In addition wholesaling and automobile sales have increased over the past year. The majority of retailers reported that they expect their business situation to improve over the next few months.

The retail sector experienced the fastest increase in employment since 2002 and this trend is only expected to continue.

The U.K. economy seems to be recovering. Recently the CBI raised its growth forecasts for 2013 and 2014.

The Asda Chief Merchandising Officer for Food, and Chair of the CBI Distributive Trades Survey Panel, Barry Williams, said:

“The feel-good factor from the heatwave, summer sales, royal baby fever and sporting victories has helped boost the high street, with clothing retailers and grocers benefiting in particular. A rise in spending is welcome news, but the bottom line is that confidence will not bounce back fully until family finances improve further.”

He added:

“Retailers expect another similarly strong month of sales growth in September, but this isn’t a time to rest on our laurels as shoppers may return to cautious spending until they see a sustained improvement to the pound in their pocket or, dare I say it in August, until the festive spirit kicks in.”

Other findings:

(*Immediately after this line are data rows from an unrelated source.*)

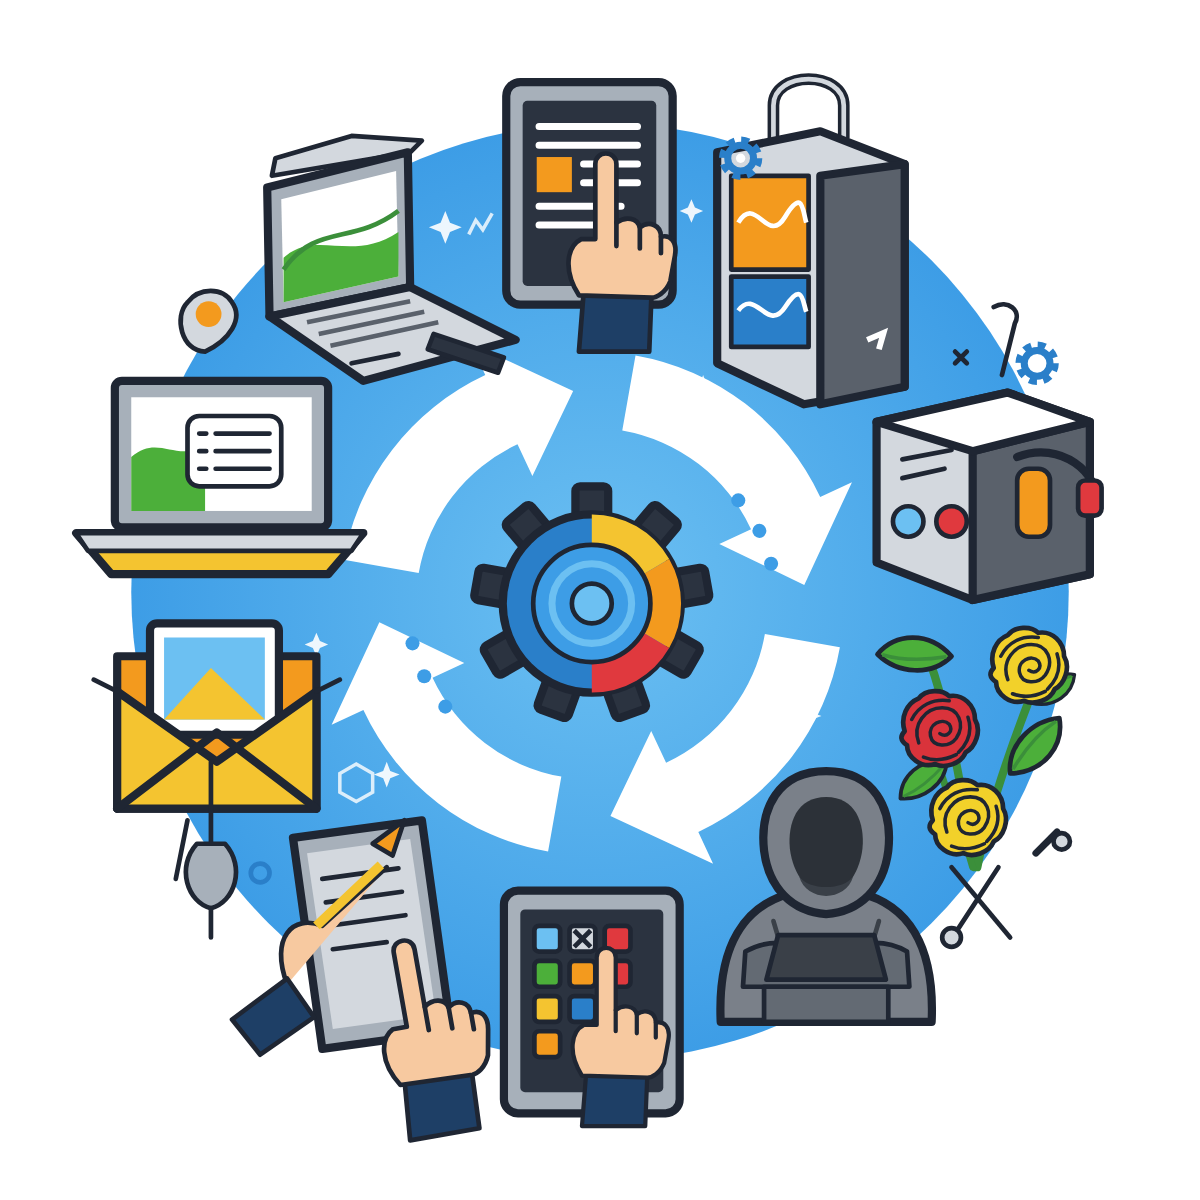
<!DOCTYPE html>
<html lang="en">
<head>
<meta charset="utf-8">
<title>Digital Workflow Cycle</title>
<style>
  :root {
    --ink: #1f2633;
    --sky: #3d9de6;
    --sky-light: #6cc0f2;
    --sky-deep: #2a7fc9;
    --paper: #ffffff;
    --steel: #a7b0ba;
    --steel-light: #d3d8de;
    --steel-dark: #5a616b;
    --screen: #2b3340;
    --orange: #f39a1e;
    --yellow: #f4c430;
    --rose-yellow: #f2d12a;
    --green: #4caf3a;
    --leaf: #3b8f3a;
    --red: #e0393e;
    --rose-red: #d9333b;
    --skin: #f7c9a0;
    --sleeve: #1e3f66;
    --hood: #7a8089;
    --hood-mid: #636a73;
    --hood-dark: #3a4048;
    --face-shadow: #2c3138;
  }
  html, body { margin: 0; padding: 0; overflow: hidden; background: var(--paper); }
  .canvas { width: 1200px; height: 1200px; display: block; }
  .line { stroke: var(--ink); stroke-width: 7; stroke-linejoin: round; stroke-linecap: round; }
  .thin { stroke: var(--ink); stroke-width: 4; stroke-linejoin: round; stroke-linecap: round; }
  .petal-lines { fill: none; stroke: var(--ink); stroke-width: 3; stroke-linecap: round; }
</style>
</head>
<body>
<svg class="canvas" viewBox="0 0 1024 1024" xmlns="http://www.w3.org/2000/svg" role="img" aria-label="Circle of digital work icons around a cycling gear">
  <defs>
    <radialGradient id="backdrop-glow" cx="50%" cy="50%" r="50%">
      <stop offset="0" stop-color="var(--sky-light)"/>
      <stop offset="1" stop-color="var(--sky)"/>
    </radialGradient>
    <path id="cycle-arrow" d="M-211.7 -37.3 A215 215 0 0 1 -90.9 -194.9 L-103.5 -222 L-15.9 -181.3 L-50.7 -108.8 L-63.4 -135.9 A150 150 0 0 0 -147.7 -26 Z" fill="var(--paper)"/>
    <g id="pointing-hand">
      <path class="thin" d="M-22 40 L-26 90 L34 90 L36 40 Z" fill="var(--sleeve)"/>
      <path class="thin" d="M-26 42 C-40 20 -36 0 -24 -6 L-12 -6 L-12 -70 C-12 -82 6 -82 6 -70 L6 -20 C14 -26 24 -24 26 -16 C34 -22 44 -18 44 -8 C52 -10 58 -4 56 8 L52 30 C48 40 40 44 36 44 Z" fill="var(--skin)"/>
      <path class="thin" d="M6 -20 L6 0 M26 -16 L26 2 M44 -8 L44 6" fill="none"/>
    </g>
    <g id="small-gear">
      <circle r="14" fill="none" stroke="var(--sky-deep)" stroke-width="9" stroke-dasharray="6 5"/>
      <circle r="11" fill="none" stroke="var(--sky-deep)" stroke-width="6"/>
      <circle r="4" fill="var(--paper)"/>
    </g>
    <g id="gear-tooth"><rect x="-14" y="-100" width="28" height="34" rx="4" class="line"/></g>
    <g id="rose-bloom">
      <path class="thin" d="M-30 2 C-34 -10 -28 -22 -18 -26 C-12 -34 2 -34 8 -28 C20 -30 30 -20 30 -8 C36 2 30 16 22 20 C18 30 4 34 -4 30 C-16 34 -28 24 -28 14 C-34 10 -34 6 -30 2 Z"/>
      <path class="petal-lines" d="M-18 12 C-24 -4 -12 -18 2 -18 C16 -18 22 -4 14 8 C8 16 -6 16 -8 6 C-10 -4 2 -10 8 -4 C12 2 6 8 0 4"/>
      <path class="petal-lines" d="M-24 -8 C-18 -20 -6 -26 8 -24 M16 20 C24 12 28 2 24 -10 M-14 24 C-4 28 6 26 14 22"/>
    </g>
    <g id="rose-leaf">
      <path class="thin" d="M0 0 C10 -22 38 -30 60 -20 C52 2 26 14 0 0 Z" fill="var(--green)"/>
      <path d="M4 -2 C22 -12 40 -18 56 -19" fill="none" stroke="var(--leaf)" stroke-width="3"/>
    </g>
  </defs>

  <circle cx="512" cy="505" r="400" fill="url(#backdrop-glow)"/>

  <g fill="var(--paper)" opacity="0.9">
    <path d="M380 180 l4 10 10 4 -10 4 -4 10 -4 -10 -10 -4 10 -4 Z"/>
    <path d="M600 320 l3 8 8 3 -8 3 -3 8 -3 -8 -8 -3 8 -3 Z"/>
    <path d="M330 650 l3 8 8 3 -8 3 -3 8 -3 -8 -8 -3 8 -3 Z"/>
    <path d="M690 600 l3 8 8 3 -8 3 -3 8 -3 -8 -8 -3 8 -3 Z"/>
    <path d="M700 720 l3 8 8 3 -8 3 -3 8 -3 -8 -8 -3 8 -3 Z"/>
    <path d="M270 540 l3 7 7 3 -7 3 -3 7 -3 -7 -7 -3 7 -3 Z"/>
    <path d="M590 170 l3 7 7 3 -7 3 -3 7 -3 -7 -7 -3 7 -3 Z"/>
  </g>
  <path d="M290 660 l14 -8 14 8 0 16 -14 8 -14 -8 Z" fill="none" stroke="var(--paper)" stroke-width="3" opacity="0.8"/>
  <path d="M400 200 l6 -12 6 8 8 -14" fill="none" stroke="var(--paper)" stroke-width="3" opacity="0.8"/>

  <g class="cycle" transform="translate(505 515)">
    <use href="#cycle-arrow"/>
    <use href="#cycle-arrow" transform="rotate(90)"/>
    <use href="#cycle-arrow" transform="rotate(180)"/>
    <use href="#cycle-arrow" transform="rotate(270)"/>
    <g fill="var(--sky)">
      <circle cx="125" cy="-88" r="6"/><circle cx="143" cy="-62" r="6"/><circle cx="153" cy="-34" r="6"/>
      <circle cx="-125" cy="88" r="6"/><circle cx="-143" cy="62" r="6"/><circle cx="-153" cy="34" r="6"/>
    </g>
  </g>

  <g class="central-gear" transform="translate(505 515)">
    <g fill="var(--screen)">
      <use href="#gear-tooth"/><use href="#gear-tooth" transform="rotate(40)"/><use href="#gear-tooth" transform="rotate(80)"/>
      <use href="#gear-tooth" transform="rotate(120)"/><use href="#gear-tooth" transform="rotate(160)"/><use href="#gear-tooth" transform="rotate(200)"/>
      <use href="#gear-tooth" transform="rotate(240)"/><use href="#gear-tooth" transform="rotate(280)"/><use href="#gear-tooth" transform="rotate(320)"/>
    </g>
    <circle r="76" fill="var(--sky-deep)" class="line"/>
    <path d="M0 -76 A76 76 0 0 1 66 -38 L44 -25 A50 50 0 0 0 0 -50 Z" fill="var(--yellow)"/>
    <path d="M66 -38 A76 76 0 0 1 66 38 L44 25 A50 50 0 0 0 44 -25 Z" fill="var(--orange)"/>
    <path d="M66 38 A76 76 0 0 1 0 76 L0 50 A50 50 0 0 0 44 25 Z" fill="var(--red)"/>
    <circle r="50" fill="var(--sky)" class="thin"/>
    <circle r="34" fill="none" stroke="var(--sky-light)" stroke-width="6"/>
    <circle r="17" fill="var(--sky-light)" class="thin"/>
  </g>

  <g class="reading-tablet">
    <rect x="432" y="70" width="142" height="190" rx="12" fill="var(--steel)" class="line"/>
    <rect x="446" y="86" width="114" height="158" rx="4" fill="var(--screen)"/>
    <g stroke="var(--paper)" stroke-width="6" stroke-linecap="round">
      <path d="M460 108 H544 M460 124 H544 M498 140 H544 M498 156 H544 M460 176 H530 M460 192 H520"/>
    </g>
    <rect x="458" y="134" width="30" height="30" fill="var(--orange)"/>
    <use href="#pointing-hand" transform="translate(520 210)"/>
  </g>

  <g class="secure-server">
    <path d="M660 118 V90 C660 60 720 60 720 90 V118" fill="none" stroke="var(--ink)" stroke-width="10"/>
    <path d="M660 118 V90 C660 60 720 60 720 90 V118" fill="none" stroke="var(--steel-light)" stroke-width="4"/>
    <path d="M612 130 L700 112 L772 140 L772 330 L686 345 L612 310 Z" fill="var(--steel-light)" class="line"/>
    <path d="M700 150 L772 140 L772 330 L700 345 Z" fill="var(--steel-dark)" class="line"/>
    <rect x="624" y="150" width="66" height="80" fill="var(--orange)" class="thin"/>
    <rect x="624" y="236" width="66" height="60" fill="var(--sky-deep)" class="thin"/>
    <path d="M630 190 C645 165 655 210 670 185 S685 180 688 190" fill="none" stroke="var(--paper)" stroke-width="4"/>
    <path d="M630 265 C645 245 655 285 670 262 S685 258 688 266" fill="none" stroke="var(--paper)" stroke-width="4"/>
    <path d="M740 290 l14 -6 -4 14" fill="none" stroke="var(--paper)" stroke-width="5"/>
    <use href="#small-gear" transform="translate(632 135)"/>
  </g>

  <g class="media-device">
    <path d="M748 360 L860 335 L930 360 L930 490 L830 512 L748 480 Z" fill="var(--steel-light)" class="line"/>
    <path d="M830 385 L930 360 L930 490 L830 512 Z" fill="var(--steel-dark)" class="line"/>
    <path d="M748 360 L860 335 L930 360 L830 385 Z" fill="var(--paper)" class="line"/>
    <path d="M770 392 L812 384 M770 408 L806 400" class="thin"/>
    <circle cx="775" cy="445" r="13" fill="var(--sky-light)" class="thin"/>
    <circle cx="812" cy="445" r="13" fill="var(--red)" class="thin"/>
    <path d="M868 390 C905 375 940 405 935 430" fill="none" class="line"/>
    <rect x="868" y="400" width="28" height="58" rx="10" fill="var(--orange)" class="thin"/>
    <rect x="920" y="410" width="20" height="30" rx="6" fill="var(--red)" class="thin"/>
    <path d="M848 262 C860 255 872 265 866 276 M866 276 L855 320" fill="none" class="thin"/>
    <path d="M815 300 l10 10 M815 310 l10 -10" class="thin"/>
    <use href="#small-gear" transform="translate(885 310)"/>
  </g>

  <g class="rose-bouquet">
    <path d="M792 560 C810 610 818 660 832 740" fill="none" stroke="var(--leaf)" stroke-width="7" stroke-linecap="round"/>
    <path d="M878 598 C858 650 842 700 834 740" fill="none" stroke="var(--leaf)" stroke-width="7" stroke-linecap="round"/>
    <path d="M800 650 C812 690 822 710 830 740" fill="none" stroke="var(--leaf)" stroke-width="6" stroke-linecap="round"/>
    <use href="#rose-leaf" transform="translate(812 560) rotate(200)"/>
    <use href="#rose-leaf" transform="translate(862 660) rotate(-30)"/>
    <use href="#rose-leaf" transform="translate(808 650) rotate(160) scale(0.8)"/>
    <use href="#rose-leaf" transform="translate(880 600) rotate(-15) scale(0.7)"/>
    <use href="#rose-bloom" fill="var(--rose-yellow)" transform="translate(878 568)"/>
    <use href="#rose-bloom" fill="var(--rose-red)" transform="translate(802 622)"/>
    <use href="#rose-bloom" fill="var(--rose-yellow)" transform="translate(826 698)"/>
    <g class="thin" fill="none">
      <path d="M812 740 L862 800"/>
      <path d="M852 740 L818 792"/>
      <circle cx="812" cy="800" r="8" fill="var(--steel-light)"/>
      <path d="M884 728 L902 710" stroke-width="6"/>
      <circle cx="906" cy="718" r="7" fill="var(--steel-light)"/>
    </g>
  </g>

  <g class="hooded-coder">
    <path d="M615 872 C612 806 636 772 676 762 L734 762 C774 772 798 806 795 872 Z" fill="var(--hood)" class="line"/>
    <path d="M705 658 C664 658 648 690 652 726 C656 758 676 778 705 780 C734 778 754 758 758 726 C762 690 746 658 705 658 Z" fill="var(--hood)" class="line"/>
    <path d="M705 680 C680 680 672 702 674 724 C677 748 690 762 705 764 C720 762 733 748 736 724 C738 702 730 680 705 680 Z" fill="var(--face-shadow)"/>
    <path d="M682 748 C690 760 720 760 728 748 C722 770 688 770 682 748 Z" fill="var(--hood-dark)"/>
    <path d="M660 786 C664 800 668 812 672 822 M750 786 C746 800 742 812 738 822" fill="none" stroke="var(--hood-dark)" stroke-width="4" stroke-linecap="round"/>
    <path d="M636 812 C660 798 690 806 705 820 C720 806 750 798 774 812 L776 842 L634 842 Z" fill="var(--hood-mid)" class="thin"/>
    <path d="M664 798 L746 798 L756 836 L654 836 Z" fill="var(--hood-dark)" class="thin"/>
    <path d="M652 842 L758 842 L758 872 L652 872 Z" fill="var(--hood-mid)" class="thin"/>
  </g>

  <g class="app-tablet">
    <rect x="430" y="760" width="150" height="190" rx="12" fill="var(--steel)" class="line"/>
    <rect x="444" y="776" width="122" height="156" rx="4" fill="var(--screen)"/>
    <g class="thin">
      <rect x="456" y="790" width="22" height="22" rx="4" fill="var(--sky-light)"/>
      <rect x="486" y="790" width="22" height="22" rx="4" fill="var(--steel-light)"/>
      <rect x="516" y="790" width="22" height="22" rx="4" fill="var(--red)"/>
      <rect x="456" y="820" width="22" height="22" rx="4" fill="var(--green)"/>
      <rect x="486" y="820" width="22" height="22" rx="4" fill="var(--orange)"/>
      <rect x="516" y="820" width="22" height="22" rx="4" fill="var(--red)"/>
      <rect x="456" y="850" width="22" height="22" rx="4" fill="var(--yellow)"/>
      <rect x="486" y="850" width="22" height="22" rx="4" fill="var(--sky-deep)"/>
      <rect x="456" y="880" width="22" height="22" rx="4" fill="var(--orange)"/>
    </g>
    <path d="M490 794 l14 14 M504 794 l-14 14" stroke="var(--ink)" stroke-width="4"/>
    <use href="#pointing-hand" transform="translate(520 880) scale(0.9)"/>
  </g>

  <g class="writing-tablet">
    <path d="M250 715 L360 700 L385 880 L275 895 Z" fill="var(--steel)" class="line"/>
    <path d="M262 728 L350 716 L372 866 L284 878 Z" fill="var(--steel-light)"/>
    <path d="M275 750 L340 741 M278 770 L343 761 M281 790 L346 781 M284 810 L330 804" class="thin"/>
    <path d="M245 840 C230 800 250 780 275 790 L330 740" fill="var(--skin)" class="thin"/>
    <path d="M318 720 L345 700 L335 730 Z" fill="var(--orange)" class="thin"/>
    <path d="M270 790 L325 738" stroke="var(--yellow)" stroke-width="8"/>
    <path d="M198 870 L245 835 L268 868 L222 900 Z" fill="var(--sleeve)" class="thin"/>
    <use href="#pointing-hand" transform="translate(360 880) rotate(-10)"/>
  </g>

  <g class="photo-envelope">
    <rect x="100" y="560" width="170" height="130" fill="var(--orange)" class="line"/>
    <rect x="128" y="532" width="110" height="95" rx="6" fill="var(--paper)" class="line"/>
    <rect x="140" y="544" width="86" height="70" fill="var(--sky-light)"/>
    <path d="M140 614 L180 570 L226 614 Z" fill="var(--yellow)"/>
    <path d="M100 590 L185 650 L270 590 L270 690 L100 690 Z" fill="var(--yellow)" class="line"/>
    <path d="M100 690 L185 625 L270 690" fill="none" class="line"/>
    <path d="M80 580 L100 590 M290 580 L270 590" class="thin"/>
    <path d="M180 650 V720 M168 720 C150 740 160 770 180 775 C200 770 210 740 192 720 Z" fill="var(--steel)" class="thin"/>
    <path d="M180 775 V800 M160 700 L150 750" class="thin" fill="none"/>
    <circle cx="222" cy="745" r="8" fill="none" stroke="var(--sky-deep)" stroke-width="4"/>
  </g>

  <g class="map-laptop">
    <path d="M175 300 C155 300 148 270 160 258 C170 245 190 245 198 258 C208 272 196 290 175 300 Z" fill="var(--steel-light)" class="thin"/>
    <circle cx="178" cy="268" r="11" fill="var(--orange)"/>
    <rect x="98" y="325" width="182" height="125" rx="6" fill="var(--steel)" class="line"/>
    <rect x="112" y="339" width="154" height="97" fill="var(--paper)"/>
    <path d="M112 436 L112 390 C135 370 150 395 175 380 L175 436 Z" fill="var(--green)"/>
    <rect x="160" y="355" width="80" height="60" rx="10" fill="var(--paper)" class="thin"/>
    <path d="M170 370 h6 M184 370 H230 M170 385 h6 M184 385 H230 M170 400 h6 M184 400 H230" class="thin"/>
    <path d="M65 455 L310 455 L280 490 L95 490 Z" fill="var(--yellow)" class="line"/>
    <path d="M65 455 L310 455 L300 470 L75 470 Z" fill="var(--steel-light)" class="thin"/>
  </g>

  <g class="image-laptop">
    <path d="M232 150 L350 130 L360 120 L300 116 L235 135 Z" fill="var(--steel-light)" class="thin"/>
    <path d="M228 160 L348 130 L350 245 L230 270 Z" fill="var(--steel)" class="line"/>
    <path d="M240 170 L338 146 L340 236 L242 258 Z" fill="var(--paper)"/>
    <path d="M242 258 L242 220 C270 195 300 225 340 198 L340 236 Z" fill="var(--green)"/>
    <path d="M242 230 C270 190 300 210 340 180" fill="none" stroke="var(--leaf)" stroke-width="4"/>
    <path d="M230 270 L350 245 L440 290 L310 325 Z" fill="var(--steel-light)" class="line"/>
    <g stroke="var(--steel-dark)" stroke-width="4">
      <path d="M262 275 L350 257 M272 285 L362 266 M282 295 L374 275"/>
    </g>
    <path d="M300 310 L340 302" class="thin"/>
    <path d="M370 285 L430 305 L425 318 L365 298 Z" fill="var(--screen)" class="thin"/>
  </g>
</svg>
</body>
</html>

  • Nearly half of the survey respondents revealed that their sales were higher than the year before.
  • Retailers expect to experience a similar rate of growth next month.
  • Substantial increase in sales in sub sectors such as clothing, grocers, and recreational goods.
  • Over a third of wholesalers had sales volumes that were higher than last year.
  • 93% of motor traders said their sales volumes were higher than 2012.